Monday, March 10, 2008

another Dennis hits the bright lights

One of our MeetTheBloggers Salon edition alumni, Dennis Althar, has sent us this press release. His new invention (they look like twin cobras!) got included in an artwork at The Whitney Museum. Our local talent goes to New York to get discovered. Does anybody else think this is ironic, or just plain wrong?



March 6, 2008
CONTACT: Dennis Althar
Audiophile Speaker System Selected for Whitney Biennial Show
Cleveland, Ohio

All-tronics Technical Systems announced that its Copernicus II speaker system has been selected for use in the prestigious Whitney Biennial Show in New York, March 6-23, 2008. The Whitney Biennial showcases 81 of the most innovative contemporary artists from around the world and is expecting 40,000 people to attend.

Noted visual and sonic artist Marina Rosenfeld has chosen the Copernicus II for use in her installation “Teenage Lotano,” a realization of noted Hungarian composer Gyorgy Ligeti’s modernist masterpiece “Lotano” (1967). Ms. Rosenfeld’s performance uses a choir of 20 teenagers, thereby juxtaposing a high modern composition with a teen-vocal sound reminiscent of pop music. The individually recorded tracks are then melded into a sonic mix, sometimes with moments of choral harmony, then dissipating into abstract isolated sounds. Fragments appear with cello, percussion, bass and electronics.The challenge for Ms. Rosenfeld is in transferring the specific placement of sounds which she has created to an open performance space. The imaging, or source of each sound, is critical to her artistic vision of the piece. In previous settings, a series of headphones (binaural sound systems) were set up for use by the audience. In this so-called “perfect environment” the producer can control the elements of the recording, especially the imaging. But at the Whitney installation, a large, cavernous assembly room, with heavy wooden walls and floor will be used, and an open speaker system was required. Most high-quality audiophile speakers seek to “fill” the room, resulting in levels, balance, and sound placement entirely dependent on the room’s acoustics. The detailed elements and imaging of Marina Rosenfeld’s “Teenage Lotano” would be lost. Ms. Rosenfeld selected the Copernicus II speaker system because of its focused imaging and accurate reproduction of sound. The system employs a novel, 16-speaker array in each of two slim, curving towers, each paired with a powerful subwoofer, to focus the sound in a “sweet spot,” placing the listener in a three-dimensional sound stage, with absolute imaging, depth and presence. Utilizing precise time-alignment technology, the speakers allow the listener to visualize the vocalists and instrumentalists at their exact positioning on the stage. Vocal quality is perfectly reproduced, with the soloist seeming to come forward into the room. Sounds emanate, not from the speaker drivers in front of the listener, but from the musicians, wherever they are located on the stage. In “Teenage Lotano,” the listener is beckoned by lighting to approach that location in the room where they will experience Marina’s sonic creation. They will be able to pinpoint the various spots in the room from which the sounds seem to emanate. Standing anywhere else in the room, listeners can experience the unique mix of sounds which she has assembled, but in the “sweet spot’ the sonic experience is unique – and as intended and designed by the artist.
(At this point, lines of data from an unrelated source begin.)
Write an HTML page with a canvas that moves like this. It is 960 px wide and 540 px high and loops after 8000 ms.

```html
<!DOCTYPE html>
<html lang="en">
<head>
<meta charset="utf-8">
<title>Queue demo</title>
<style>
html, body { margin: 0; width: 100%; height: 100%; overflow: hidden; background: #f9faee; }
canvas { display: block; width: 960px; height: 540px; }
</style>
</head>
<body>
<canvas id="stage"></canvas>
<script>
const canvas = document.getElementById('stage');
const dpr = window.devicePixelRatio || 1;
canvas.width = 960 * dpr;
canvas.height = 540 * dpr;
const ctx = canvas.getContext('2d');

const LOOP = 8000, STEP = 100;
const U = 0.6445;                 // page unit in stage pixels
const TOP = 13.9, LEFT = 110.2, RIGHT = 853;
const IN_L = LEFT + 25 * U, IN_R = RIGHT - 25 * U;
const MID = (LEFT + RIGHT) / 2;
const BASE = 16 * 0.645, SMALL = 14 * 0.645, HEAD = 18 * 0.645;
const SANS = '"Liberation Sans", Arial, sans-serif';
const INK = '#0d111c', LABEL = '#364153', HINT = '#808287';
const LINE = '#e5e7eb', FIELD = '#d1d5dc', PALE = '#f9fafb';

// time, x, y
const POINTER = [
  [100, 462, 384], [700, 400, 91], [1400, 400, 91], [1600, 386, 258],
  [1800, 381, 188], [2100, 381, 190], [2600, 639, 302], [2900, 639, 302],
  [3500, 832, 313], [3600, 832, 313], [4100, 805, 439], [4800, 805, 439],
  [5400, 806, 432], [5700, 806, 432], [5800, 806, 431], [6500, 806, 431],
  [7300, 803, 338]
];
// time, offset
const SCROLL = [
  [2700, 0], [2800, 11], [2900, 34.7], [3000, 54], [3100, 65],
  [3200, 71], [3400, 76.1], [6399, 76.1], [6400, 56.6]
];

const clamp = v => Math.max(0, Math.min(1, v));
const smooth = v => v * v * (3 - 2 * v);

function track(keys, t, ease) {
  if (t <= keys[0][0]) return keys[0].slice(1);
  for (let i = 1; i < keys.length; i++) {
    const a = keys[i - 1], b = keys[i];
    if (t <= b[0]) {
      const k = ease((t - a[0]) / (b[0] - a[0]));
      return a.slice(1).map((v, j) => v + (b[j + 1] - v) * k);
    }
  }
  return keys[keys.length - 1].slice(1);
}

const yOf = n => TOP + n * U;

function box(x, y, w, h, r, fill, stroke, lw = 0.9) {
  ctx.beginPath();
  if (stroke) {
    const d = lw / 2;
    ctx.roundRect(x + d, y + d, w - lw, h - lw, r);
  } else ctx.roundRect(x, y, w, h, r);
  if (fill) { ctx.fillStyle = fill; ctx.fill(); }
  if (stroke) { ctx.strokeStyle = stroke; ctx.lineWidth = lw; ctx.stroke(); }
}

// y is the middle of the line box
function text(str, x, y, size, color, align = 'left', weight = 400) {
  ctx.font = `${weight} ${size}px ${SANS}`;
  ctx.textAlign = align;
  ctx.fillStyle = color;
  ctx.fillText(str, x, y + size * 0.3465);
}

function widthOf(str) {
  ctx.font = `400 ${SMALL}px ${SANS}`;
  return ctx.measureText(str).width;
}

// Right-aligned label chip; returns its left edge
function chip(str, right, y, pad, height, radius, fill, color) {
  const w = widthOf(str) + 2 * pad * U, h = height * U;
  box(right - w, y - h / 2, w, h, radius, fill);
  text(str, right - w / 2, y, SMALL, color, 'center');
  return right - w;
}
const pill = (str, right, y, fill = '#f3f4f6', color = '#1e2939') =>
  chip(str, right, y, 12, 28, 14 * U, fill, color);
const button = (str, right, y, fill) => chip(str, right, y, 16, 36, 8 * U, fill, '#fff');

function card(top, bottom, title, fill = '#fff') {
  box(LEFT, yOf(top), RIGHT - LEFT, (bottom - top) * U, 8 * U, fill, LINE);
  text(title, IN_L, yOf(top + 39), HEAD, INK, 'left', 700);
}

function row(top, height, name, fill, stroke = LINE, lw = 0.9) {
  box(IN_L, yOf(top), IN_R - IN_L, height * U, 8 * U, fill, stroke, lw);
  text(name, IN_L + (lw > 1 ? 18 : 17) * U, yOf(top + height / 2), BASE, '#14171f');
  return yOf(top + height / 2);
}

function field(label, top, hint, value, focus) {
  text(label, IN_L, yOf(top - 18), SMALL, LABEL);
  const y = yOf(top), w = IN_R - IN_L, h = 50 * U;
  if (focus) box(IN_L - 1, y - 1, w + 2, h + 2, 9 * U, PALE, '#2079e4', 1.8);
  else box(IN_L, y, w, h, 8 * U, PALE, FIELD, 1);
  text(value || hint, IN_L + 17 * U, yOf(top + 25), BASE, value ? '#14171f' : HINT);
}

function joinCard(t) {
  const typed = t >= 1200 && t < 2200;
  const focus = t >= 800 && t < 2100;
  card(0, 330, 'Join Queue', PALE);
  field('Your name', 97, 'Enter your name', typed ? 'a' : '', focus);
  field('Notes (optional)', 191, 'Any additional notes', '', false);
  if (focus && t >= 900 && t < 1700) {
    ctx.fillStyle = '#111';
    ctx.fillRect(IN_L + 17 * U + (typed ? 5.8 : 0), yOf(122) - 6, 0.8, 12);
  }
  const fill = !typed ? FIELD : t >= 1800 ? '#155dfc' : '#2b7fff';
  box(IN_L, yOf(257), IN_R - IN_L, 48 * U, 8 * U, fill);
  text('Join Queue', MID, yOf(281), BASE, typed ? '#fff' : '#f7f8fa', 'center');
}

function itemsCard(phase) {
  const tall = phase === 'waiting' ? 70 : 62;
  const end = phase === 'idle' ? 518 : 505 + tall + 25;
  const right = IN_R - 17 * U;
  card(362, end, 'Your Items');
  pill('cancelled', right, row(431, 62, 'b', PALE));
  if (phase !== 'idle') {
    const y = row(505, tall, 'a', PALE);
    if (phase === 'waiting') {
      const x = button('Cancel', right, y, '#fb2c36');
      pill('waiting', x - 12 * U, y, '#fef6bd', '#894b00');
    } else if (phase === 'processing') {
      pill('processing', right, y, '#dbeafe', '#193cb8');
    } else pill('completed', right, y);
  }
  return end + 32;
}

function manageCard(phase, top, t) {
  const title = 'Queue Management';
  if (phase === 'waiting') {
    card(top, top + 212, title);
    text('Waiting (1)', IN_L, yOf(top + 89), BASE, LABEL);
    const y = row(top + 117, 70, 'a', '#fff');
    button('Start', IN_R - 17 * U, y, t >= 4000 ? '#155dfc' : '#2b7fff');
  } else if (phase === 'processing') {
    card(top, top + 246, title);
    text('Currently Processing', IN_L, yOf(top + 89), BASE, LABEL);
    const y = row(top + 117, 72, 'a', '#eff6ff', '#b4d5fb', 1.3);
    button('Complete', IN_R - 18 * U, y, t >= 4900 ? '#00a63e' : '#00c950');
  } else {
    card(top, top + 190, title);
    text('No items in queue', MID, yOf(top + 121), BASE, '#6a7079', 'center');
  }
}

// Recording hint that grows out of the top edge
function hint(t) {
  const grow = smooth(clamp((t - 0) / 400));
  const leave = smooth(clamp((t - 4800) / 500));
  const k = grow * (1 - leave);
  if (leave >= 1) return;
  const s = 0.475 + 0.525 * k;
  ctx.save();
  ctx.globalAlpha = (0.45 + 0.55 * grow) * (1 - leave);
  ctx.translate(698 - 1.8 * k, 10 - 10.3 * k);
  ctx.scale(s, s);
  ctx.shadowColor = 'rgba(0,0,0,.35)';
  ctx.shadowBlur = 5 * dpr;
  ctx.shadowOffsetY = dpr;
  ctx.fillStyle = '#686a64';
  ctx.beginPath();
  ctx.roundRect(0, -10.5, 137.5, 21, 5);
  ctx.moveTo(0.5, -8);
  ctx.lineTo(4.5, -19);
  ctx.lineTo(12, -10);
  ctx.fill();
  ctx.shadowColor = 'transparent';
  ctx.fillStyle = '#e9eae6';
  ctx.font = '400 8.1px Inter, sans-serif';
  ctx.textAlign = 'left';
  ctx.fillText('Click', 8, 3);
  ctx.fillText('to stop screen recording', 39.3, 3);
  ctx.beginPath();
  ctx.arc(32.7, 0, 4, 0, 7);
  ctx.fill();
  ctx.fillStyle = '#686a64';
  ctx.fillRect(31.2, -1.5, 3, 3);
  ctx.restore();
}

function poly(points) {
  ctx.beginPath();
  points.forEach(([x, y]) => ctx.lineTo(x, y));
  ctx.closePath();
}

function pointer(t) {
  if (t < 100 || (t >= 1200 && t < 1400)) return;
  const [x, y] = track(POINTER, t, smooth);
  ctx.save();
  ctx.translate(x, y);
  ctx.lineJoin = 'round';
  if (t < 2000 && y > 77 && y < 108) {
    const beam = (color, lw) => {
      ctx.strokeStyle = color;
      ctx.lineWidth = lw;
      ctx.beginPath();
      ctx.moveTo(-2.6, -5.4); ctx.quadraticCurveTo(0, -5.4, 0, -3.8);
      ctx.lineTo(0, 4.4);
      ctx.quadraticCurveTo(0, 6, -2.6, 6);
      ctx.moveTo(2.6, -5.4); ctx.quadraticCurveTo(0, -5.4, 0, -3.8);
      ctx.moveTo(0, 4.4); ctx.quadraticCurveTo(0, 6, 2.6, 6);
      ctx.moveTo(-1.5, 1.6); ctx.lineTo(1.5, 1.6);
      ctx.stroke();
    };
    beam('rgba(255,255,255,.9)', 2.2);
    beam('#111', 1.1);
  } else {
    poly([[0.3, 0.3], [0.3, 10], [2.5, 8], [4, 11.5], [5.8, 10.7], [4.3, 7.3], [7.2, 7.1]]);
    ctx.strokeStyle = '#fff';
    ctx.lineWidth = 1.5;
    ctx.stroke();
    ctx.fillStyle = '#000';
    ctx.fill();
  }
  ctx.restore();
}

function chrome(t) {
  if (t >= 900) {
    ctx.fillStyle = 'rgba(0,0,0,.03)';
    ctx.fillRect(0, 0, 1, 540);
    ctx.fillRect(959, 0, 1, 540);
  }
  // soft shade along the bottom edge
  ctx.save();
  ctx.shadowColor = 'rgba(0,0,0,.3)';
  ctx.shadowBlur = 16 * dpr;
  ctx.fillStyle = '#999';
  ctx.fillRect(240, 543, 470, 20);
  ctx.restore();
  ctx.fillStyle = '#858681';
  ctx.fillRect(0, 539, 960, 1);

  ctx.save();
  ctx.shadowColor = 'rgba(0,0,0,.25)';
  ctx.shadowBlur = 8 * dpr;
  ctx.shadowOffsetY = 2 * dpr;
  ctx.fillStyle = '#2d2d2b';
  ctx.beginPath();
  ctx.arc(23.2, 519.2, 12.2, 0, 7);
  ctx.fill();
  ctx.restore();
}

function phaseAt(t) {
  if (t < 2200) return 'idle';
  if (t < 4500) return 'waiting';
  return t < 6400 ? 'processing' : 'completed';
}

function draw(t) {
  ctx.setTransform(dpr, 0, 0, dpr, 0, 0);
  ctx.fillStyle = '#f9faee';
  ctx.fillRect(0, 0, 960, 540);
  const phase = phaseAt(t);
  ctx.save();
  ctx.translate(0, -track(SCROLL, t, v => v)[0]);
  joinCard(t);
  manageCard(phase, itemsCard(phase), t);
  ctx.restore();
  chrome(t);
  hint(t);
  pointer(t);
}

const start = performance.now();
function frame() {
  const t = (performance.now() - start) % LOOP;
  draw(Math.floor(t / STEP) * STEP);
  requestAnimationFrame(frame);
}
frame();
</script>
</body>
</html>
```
"I have found working with All-tronics' Copernicus II speakers to be an extraordinary experience,” the artist noted. “The tremendous focus of the speakers allows the listener to encounter sound in a truly sculptural fashion, and is the reason I selected these speakers to present my vocal and electronic composition in the Whitney Biennial 2008 exhibition. I don't know of another system that is as realistic, elegant looking and sonically refined as these speakers. A truly wondrous sound system!"

The Copernicus II speaker system is designed and manufactured by All-tronics Technical Systems, located in the historic Slavic Village neighborhood of Cleveland, Ohio. The All-tronics staff and advisory panel have extensive experience in audio speaker development and sound reproduction; as well as knowledge and expertise in medical sonography, where time alignment is critical to accurate sound generation. “Techniques developed for Doppler phase array technology,” general manager Dennis Althar noted, “have, for the first time been applied to the field of music reproduction.” It is the precise placement and timing of the speaker output which produces such accurate imaging for the listener.

Additional information on the Copernicus II speaker system may be found at



  1. Tim, I had the pleasure of listening to these twin cobras, courtesy of Dennis today. like nothing I have ever heard; ever. what a creative genius the copernicus is. And seemingly Dennis too.

  2. You are so right. More need to become aware.